• [PROMPT]:
Every line below between the one holding "17L367 105M493 0L387" and the one holding "448C226 432 314", inclusive, should be copied exactly, and no other line.

• [AVAILABLE DATA]:
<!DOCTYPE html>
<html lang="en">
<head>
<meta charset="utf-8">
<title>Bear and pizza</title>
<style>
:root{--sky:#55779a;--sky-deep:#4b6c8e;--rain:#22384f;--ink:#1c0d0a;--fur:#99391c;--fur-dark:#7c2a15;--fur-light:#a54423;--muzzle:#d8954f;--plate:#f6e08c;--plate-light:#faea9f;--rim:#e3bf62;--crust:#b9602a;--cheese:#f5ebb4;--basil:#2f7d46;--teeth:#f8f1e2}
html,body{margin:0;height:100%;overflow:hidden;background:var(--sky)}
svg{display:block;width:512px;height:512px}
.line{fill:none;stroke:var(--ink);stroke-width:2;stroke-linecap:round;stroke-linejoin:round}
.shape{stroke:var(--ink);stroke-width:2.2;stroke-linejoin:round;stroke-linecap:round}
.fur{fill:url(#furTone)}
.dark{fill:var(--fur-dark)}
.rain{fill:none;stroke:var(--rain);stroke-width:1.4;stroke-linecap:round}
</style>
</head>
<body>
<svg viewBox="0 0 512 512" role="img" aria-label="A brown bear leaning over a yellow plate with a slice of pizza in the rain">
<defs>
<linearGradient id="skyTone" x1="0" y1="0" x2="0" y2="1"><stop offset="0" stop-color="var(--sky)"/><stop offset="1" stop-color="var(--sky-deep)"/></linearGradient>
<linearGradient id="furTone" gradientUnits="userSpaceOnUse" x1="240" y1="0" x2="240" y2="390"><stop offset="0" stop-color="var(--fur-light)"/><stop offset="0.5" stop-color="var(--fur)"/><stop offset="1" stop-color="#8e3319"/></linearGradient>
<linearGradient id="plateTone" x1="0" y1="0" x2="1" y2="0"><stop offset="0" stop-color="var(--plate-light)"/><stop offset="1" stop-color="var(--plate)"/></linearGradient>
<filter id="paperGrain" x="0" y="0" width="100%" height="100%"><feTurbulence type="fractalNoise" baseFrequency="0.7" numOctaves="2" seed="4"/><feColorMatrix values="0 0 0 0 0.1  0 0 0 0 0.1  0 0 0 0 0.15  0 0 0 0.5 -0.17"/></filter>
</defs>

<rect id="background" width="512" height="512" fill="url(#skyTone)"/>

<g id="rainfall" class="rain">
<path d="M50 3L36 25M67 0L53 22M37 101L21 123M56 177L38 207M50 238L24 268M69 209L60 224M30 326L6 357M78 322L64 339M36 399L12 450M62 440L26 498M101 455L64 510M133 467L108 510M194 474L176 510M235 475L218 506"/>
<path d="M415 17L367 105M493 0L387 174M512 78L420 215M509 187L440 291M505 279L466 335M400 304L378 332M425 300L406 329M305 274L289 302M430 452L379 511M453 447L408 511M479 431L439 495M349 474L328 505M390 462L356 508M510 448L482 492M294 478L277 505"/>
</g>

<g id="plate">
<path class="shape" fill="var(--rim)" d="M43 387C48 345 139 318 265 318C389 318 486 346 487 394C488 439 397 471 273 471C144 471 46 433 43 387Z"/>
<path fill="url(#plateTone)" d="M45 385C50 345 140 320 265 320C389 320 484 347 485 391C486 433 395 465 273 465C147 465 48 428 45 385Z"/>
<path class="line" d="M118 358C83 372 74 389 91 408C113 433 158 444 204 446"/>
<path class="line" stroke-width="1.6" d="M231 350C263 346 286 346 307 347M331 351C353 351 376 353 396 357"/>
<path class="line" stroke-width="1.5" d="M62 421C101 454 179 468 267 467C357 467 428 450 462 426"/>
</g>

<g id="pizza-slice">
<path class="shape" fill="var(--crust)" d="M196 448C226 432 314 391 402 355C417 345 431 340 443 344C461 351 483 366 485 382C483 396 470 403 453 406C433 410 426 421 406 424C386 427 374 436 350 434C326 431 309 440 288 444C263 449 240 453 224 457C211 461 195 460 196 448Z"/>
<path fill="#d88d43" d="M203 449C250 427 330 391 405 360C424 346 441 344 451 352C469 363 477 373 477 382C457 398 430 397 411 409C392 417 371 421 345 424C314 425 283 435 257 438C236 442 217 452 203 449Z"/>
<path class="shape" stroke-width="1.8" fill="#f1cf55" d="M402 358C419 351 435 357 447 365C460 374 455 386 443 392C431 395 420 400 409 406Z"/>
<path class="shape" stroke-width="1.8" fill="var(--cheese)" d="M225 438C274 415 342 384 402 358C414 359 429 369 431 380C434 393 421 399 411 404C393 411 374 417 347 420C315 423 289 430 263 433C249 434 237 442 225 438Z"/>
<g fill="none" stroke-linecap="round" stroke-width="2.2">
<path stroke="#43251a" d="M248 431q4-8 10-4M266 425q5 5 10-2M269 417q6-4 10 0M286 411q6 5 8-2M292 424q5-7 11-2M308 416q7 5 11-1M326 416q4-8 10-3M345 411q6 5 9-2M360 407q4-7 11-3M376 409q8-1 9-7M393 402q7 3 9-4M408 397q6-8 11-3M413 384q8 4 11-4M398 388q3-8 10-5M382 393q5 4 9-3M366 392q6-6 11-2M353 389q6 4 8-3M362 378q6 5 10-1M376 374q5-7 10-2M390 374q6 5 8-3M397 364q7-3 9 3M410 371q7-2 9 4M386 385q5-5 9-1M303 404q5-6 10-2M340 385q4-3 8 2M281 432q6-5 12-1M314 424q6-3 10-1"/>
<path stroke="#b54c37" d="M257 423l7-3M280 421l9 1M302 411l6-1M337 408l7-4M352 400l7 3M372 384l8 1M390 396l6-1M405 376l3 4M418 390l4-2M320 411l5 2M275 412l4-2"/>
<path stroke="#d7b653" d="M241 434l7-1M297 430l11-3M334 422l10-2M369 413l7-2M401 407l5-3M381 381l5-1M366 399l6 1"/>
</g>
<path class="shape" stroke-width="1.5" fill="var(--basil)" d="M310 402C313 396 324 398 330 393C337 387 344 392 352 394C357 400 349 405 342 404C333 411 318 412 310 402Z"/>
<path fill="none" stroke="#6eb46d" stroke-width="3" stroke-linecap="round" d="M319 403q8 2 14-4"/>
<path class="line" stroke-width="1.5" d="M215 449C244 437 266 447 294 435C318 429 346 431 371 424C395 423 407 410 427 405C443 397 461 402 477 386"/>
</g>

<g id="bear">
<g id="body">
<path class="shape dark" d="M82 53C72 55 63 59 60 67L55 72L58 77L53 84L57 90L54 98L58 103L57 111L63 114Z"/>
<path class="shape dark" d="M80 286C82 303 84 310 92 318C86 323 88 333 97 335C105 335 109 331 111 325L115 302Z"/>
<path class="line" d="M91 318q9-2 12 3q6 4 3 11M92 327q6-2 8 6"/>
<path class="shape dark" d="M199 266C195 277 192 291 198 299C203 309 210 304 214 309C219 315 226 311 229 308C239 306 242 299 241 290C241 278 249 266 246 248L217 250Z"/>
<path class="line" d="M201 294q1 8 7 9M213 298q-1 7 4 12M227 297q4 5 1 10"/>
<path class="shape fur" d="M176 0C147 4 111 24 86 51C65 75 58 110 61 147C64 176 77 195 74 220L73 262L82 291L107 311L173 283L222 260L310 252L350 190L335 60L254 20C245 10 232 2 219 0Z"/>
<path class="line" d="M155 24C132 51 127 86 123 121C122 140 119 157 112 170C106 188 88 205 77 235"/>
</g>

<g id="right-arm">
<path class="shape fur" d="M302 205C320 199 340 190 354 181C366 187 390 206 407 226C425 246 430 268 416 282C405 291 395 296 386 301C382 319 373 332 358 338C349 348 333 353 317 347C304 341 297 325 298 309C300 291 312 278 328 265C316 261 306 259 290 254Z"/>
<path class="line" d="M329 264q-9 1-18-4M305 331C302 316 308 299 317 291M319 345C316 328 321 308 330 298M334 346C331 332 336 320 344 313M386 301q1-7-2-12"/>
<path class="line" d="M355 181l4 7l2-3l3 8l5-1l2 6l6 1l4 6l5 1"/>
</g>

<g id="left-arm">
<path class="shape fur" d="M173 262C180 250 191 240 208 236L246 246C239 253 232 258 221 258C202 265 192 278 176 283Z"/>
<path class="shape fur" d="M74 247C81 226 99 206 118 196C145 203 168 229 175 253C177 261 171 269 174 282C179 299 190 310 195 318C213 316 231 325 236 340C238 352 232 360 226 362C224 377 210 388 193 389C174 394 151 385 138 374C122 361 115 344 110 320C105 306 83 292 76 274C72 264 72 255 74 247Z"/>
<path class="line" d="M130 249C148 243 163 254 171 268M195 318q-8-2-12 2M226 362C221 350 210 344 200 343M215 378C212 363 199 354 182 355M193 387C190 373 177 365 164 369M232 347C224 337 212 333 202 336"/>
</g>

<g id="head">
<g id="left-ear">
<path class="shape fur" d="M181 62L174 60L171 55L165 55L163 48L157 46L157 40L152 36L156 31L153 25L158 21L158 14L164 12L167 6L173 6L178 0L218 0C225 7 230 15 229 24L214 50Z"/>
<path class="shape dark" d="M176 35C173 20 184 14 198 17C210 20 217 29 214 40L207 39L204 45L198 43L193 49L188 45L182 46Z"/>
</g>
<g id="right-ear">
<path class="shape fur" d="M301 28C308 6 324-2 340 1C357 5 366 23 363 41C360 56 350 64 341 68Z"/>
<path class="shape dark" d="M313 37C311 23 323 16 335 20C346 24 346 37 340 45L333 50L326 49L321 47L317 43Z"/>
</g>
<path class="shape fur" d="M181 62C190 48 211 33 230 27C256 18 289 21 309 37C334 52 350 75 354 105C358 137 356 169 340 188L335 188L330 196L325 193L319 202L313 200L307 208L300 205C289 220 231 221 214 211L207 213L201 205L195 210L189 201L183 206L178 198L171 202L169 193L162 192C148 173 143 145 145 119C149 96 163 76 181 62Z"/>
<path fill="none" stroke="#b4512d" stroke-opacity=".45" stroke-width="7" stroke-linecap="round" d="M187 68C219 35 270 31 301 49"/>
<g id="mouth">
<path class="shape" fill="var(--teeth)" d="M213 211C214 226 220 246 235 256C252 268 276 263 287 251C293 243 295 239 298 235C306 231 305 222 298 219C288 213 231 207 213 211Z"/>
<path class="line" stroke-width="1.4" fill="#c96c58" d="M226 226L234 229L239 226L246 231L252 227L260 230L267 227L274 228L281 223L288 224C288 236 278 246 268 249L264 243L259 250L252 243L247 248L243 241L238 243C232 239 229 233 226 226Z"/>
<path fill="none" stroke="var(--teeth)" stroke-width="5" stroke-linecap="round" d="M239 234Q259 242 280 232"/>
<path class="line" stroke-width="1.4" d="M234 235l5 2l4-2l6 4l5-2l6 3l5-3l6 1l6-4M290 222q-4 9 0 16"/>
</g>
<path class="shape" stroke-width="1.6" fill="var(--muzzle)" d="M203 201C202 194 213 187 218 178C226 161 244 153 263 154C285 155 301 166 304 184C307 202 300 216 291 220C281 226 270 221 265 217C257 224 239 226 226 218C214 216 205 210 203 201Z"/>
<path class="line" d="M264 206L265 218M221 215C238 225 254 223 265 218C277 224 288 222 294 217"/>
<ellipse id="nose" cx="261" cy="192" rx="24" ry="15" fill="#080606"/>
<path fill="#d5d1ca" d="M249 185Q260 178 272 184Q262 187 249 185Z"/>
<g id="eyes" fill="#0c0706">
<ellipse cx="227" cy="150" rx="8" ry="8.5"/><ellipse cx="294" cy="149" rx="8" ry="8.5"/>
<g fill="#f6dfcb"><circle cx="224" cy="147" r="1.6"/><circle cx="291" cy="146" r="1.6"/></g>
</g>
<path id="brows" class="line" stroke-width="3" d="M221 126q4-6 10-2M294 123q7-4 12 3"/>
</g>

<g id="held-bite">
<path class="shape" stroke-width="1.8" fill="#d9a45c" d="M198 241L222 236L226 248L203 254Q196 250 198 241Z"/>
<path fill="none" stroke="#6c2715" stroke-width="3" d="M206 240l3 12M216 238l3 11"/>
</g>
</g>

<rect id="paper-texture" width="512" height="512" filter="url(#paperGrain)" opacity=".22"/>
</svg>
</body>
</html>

• [RESPONSE TO THE EXERCISE]:
<path d="M415 17L367 105M493 0L387 174M512 78L420 215M509 187L440 291M505 279L466 335M400 304L378 332M425 300L406 329M305 274L289 302M430 452L379 511M453 447L408 511M479 431L439 495M349 474L328 505M390 462L356 508M510 448L482 492M294 478L277 505"/>
</g>

<g id="plate">
<path class="shape" fill="var(--rim)" d="M43 387C48 345 139 318 265 318C389 318 486 346 487 394C488 439 397 471 273 471C144 471 46 433 43 387Z"/>
<path fill="url(#plateTone)" d="M45 385C50 345 140 320 265 320C389 320 484 347 485 391C486 433 395 465 273 465C147 465 48 428 45 385Z"/>
<path class="line" d="M118 358C83 372 74 389 91 408C113 433 158 444 204 446"/>
<path class="line" stroke-width="1.6" d="M231 350C263 346 286 346 307 347M331 351C353 351 376 353 396 357"/>
<path class="line" stroke-width="1.5" d="M62 421C101 454 179 468 267 467C357 467 428 450 462 426"/>
</g>

<g id="pizza-slice">
<path class="shape" fill="var(--crust)" d="M196 448C226 432 314 391 402 355C417 345 431 340 443 344C461 351 483 366 485 382C483 396 470 403 453 406C433 410 426 421 406 424C386 427 374 436 350 434C326 431 309 440 288 444C263 449 240 453 224 457C211 461 195 460 196 448Z"/>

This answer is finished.